The Hair-Hating Gene

“WHY?”  he grumbles.  “Why does my hair always do this on Sunday morning?”  My 13-year-old Sidney stands in front of the mirror, pressing down on his hair.

Hmmmm, he is starting to pay attention to how he looks, I think.  I wonder if this is the teenager self-conscious thing that I hear about and vaguely remember, when young people become overly preoccupied with how they look.

He combs his hair straight down.  It springs up.  He combs it to the left.  It springs up.  He combs it to the right.  It springs up.

“Maybe if I comb it left, right, left, right, left, right, it will lay down,” he says to himself as his arms moves back and forth, back and forth.

I bite down on the giggle and refrain from offering advice, a truly heroic endeavor on my part.

“Hair is so impractical,” he declares, reaching for the faucet.  He runs water over his comb.

“What is the purpose of hair anyway?  And why do we have so much of it?”  He runs the wet comb through his hair, pressing down.

“The whole world would be a better place if we were all bald.”

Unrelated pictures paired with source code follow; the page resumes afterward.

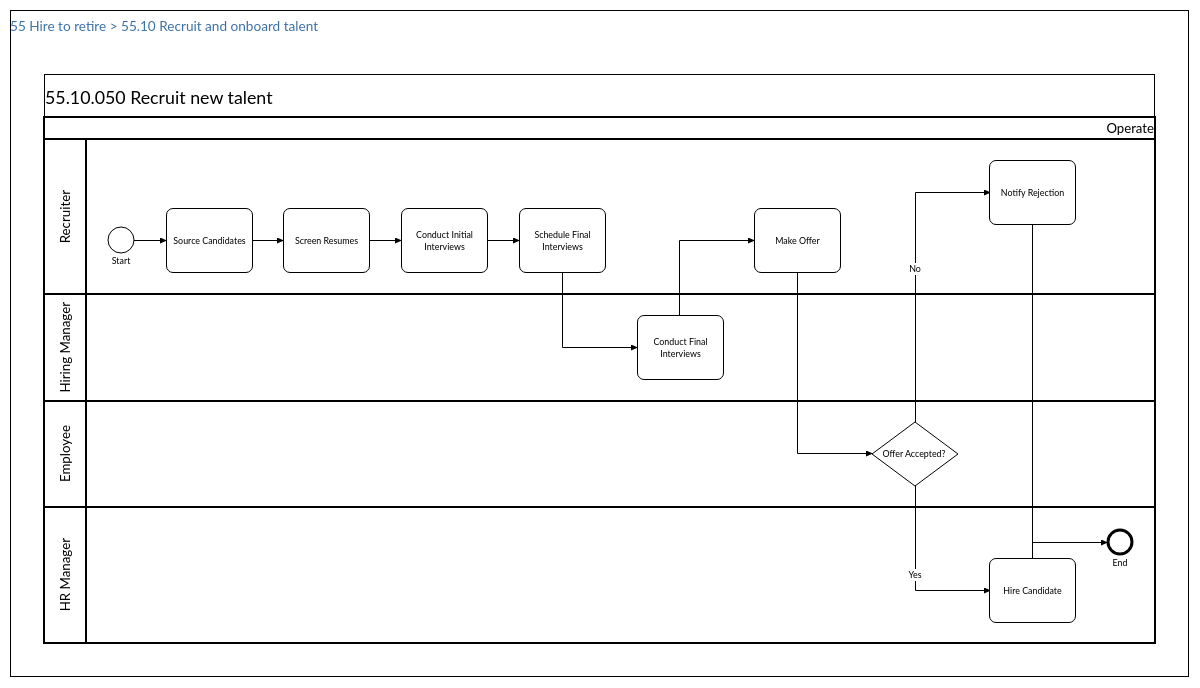
<!DOCTYPE html>
<html lang="en">
<head>
<meta charset="utf-8">
<title>55.10.050 Recruit new talent</title>
<style>
  :root {
    --ink: #000;
    --paper: #fff;
    --link: #3c71a6;
    --thin: 1px solid var(--ink);
    --thick: 2px solid var(--ink);
  }
  * { box-sizing: border-box; margin: 0; }
  body {
    position: relative;
    width: 1200px;
    height: 688px;
    overflow: hidden;
    background: var(--paper);
    color: var(--ink);
    font-family: Lato, "Open Sans", sans-serif;
  }
  .sheet {
    position: absolute;
    left: 10px; top: 10px;
    width: 1179px; height: 667px;
    border: var(--thin);
  }
  .breadcrumb {
    position: absolute;
    left: 10px; top: 16px;
    font-size: 13.6px;
    line-height: 20px;
    white-space: nowrap;
  }
  .breadcrumb a { color: var(--link); text-decoration: none; }

  .pool {
    position: absolute;
    left: 43px; top: 74px;
    width: 1113px; height: 570px;
    display: grid;
    grid-template-rows: 42px 24px 155px 107px 106px 136px;
  }
  .pool-title {
    display: flex;
    align-items: center;
    margin: 0 1px;
    padding-top: 2px;
    border: var(--thin);
    border-bottom: 0;
    font-size: 17.8px;
    font-weight: 400;
    white-space: nowrap;
  }
  .phase {
    display: flex;
    align-items: center;
    justify-content: flex-end;
    border: var(--thick);
    font-size: 13.2px;
  }
  .lane {
    display: grid;
    grid-template-columns: 42px 1fr;
    border: var(--thick);
    border-top: 0;
  }
  .lane-name {
    display: flex;
    align-items: center;
    justify-content: center;
    border-right: var(--thick);
    font-size: 13.3px;
    font-weight: 400;
    white-space: nowrap;
  }
  .lane-name span { writing-mode: vertical-rl; transform: rotate(180deg); }

  .flow { position: absolute; left: 0; top: 0; }
  .flow .connector { fill: none; stroke: var(--ink); stroke-width: 1; marker-end: url(#arrow); }
  .flow .plain { marker-end: none; }
  .flow .shape { fill: var(--paper); stroke: var(--ink); }

  .task, .caption {
    position: absolute;
    font-size: 8.9px;
    line-height: 12px;
    text-align: center;
  }
  .task {
    display: flex;
    align-items: center;
    justify-content: center;
    width: 87px; height: 65px;
    border: var(--thin);
    border-radius: 7px;
    background: var(--paper);
    white-space: nowrap;
  }
  .caption { transform: translate(-50%, -50%); white-space: nowrap; }
  .edge { padding: 0 1px; background: var(--paper); }
</style>
</head>
<body>
  <div class="sheet"></div>
  <nav class="breadcrumb"><a href="#">55 Hire to retire &gt; 55.10 Recruit and onboard talent</a></nav>

  <main class="pool">
    <h1 class="pool-title">55.10.050 Recruit new talent</h1>
    <div class="phase">Operate</div>
    <section class="lane"><h2 class="lane-name"><span>Recruiter</span></h2></section>
    <section class="lane"><h2 class="lane-name"><span>Hiring Manager</span></h2></section>
    <section class="lane"><h2 class="lane-name"><span>Employee</span></h2></section>
    <section class="lane"><h2 class="lane-name"><span>HR Manager</span></h2></section>
  </main>

  <svg class="flow" width="1200" height="688" viewBox="0 0 1200 688" aria-hidden="true">
    <defs>
      <marker id="arrow" markerUnits="userSpaceOnUse" markerWidth="7" markerHeight="6" refX="6" refY="3" orient="auto">
        <polygon points="0,0 7,3 0,6"/>
      </marker>
    </defs>
    <path class="connector" d="M134 240.5H166"/>
    <path class="connector" d="M252 240.5H283"/>
    <path class="connector" d="M370 240.5H401"/>
    <path class="connector" d="M487 240.5H519"/>
    <path class="connector" d="M562.5 272V347.5H637"/>
    <path class="connector" d="M679.5 315V240.5H754"/>
    <path class="connector" d="M797.5 272V453.5H872"/>
    <path class="connector" d="M915.5 422V192.5H990"/>
    <path class="connector" d="M915.5 485V590.5H990"/>
    <path class="connector plain" d="M1032.5 224V558"/>
    <path class="connector" d="M1032.5 542.5H1107"/>
    <circle class="shape" cx="121" cy="240" r="13"/>
    <polygon class="shape" points="872,454 915,422 958,454 915,486"/>
    <circle class="shape" cx="1120" cy="542" r="12" stroke-width="3"/>
  </svg>

  <div class="task" style="left:166px;top:208px">Source Candidates</div>
  <div class="task" style="left:283px;top:208px">Screen Resumes</div>
  <div class="task" style="left:401px;top:208px">Conduct Initial<br>Interviews</div>
  <div class="task" style="left:519px;top:208px">Schedule Final<br>Interviews</div>
  <div class="task" style="left:637px;top:315px">Conduct Final<br>Interviews</div>
  <div class="task" style="left:754px;top:208px">Make Offer</div>
  <div class="task" style="left:989px;top:160px">Notify Rejection</div>
  <div class="task" style="left:989px;top:558px">Hire Candidate</div>

  <div class="caption" style="left:121px;top:261px">Start</div>
  <div class="caption" style="left:914px;top:454px">Offer Accepted?</div>
  <div class="caption edge" style="left:915px;top:269px">No</div>
  <div class="caption edge" style="left:915px;top:575px">Yes</div>
  <div class="caption" style="left:1120px;top:563px">End</div>
</body>
</html>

I guess I can stop wondering about teenage vanity.  It appears Sidney is infected with the same hair-hating gene as his father.  I specifically remember when I cautiously informed Sid that his hair was thinning on top.  I thought it might bother him, but he appeared completely unruffled.  All my concerns were completely laid to rest weeks later, when I discovered Sid in the bathroom with a hand mirror trying to get a look at his bald spot, and mumbling to himself, “Fall out, baby. Fall baby.”

I don’t think women can inherit the the hair-hating gene.  I cried when mine started thinning and falling out a couple of years ago.  Thankfully, it stopped and seems to have stabilized, though I keep an anxious eye on it.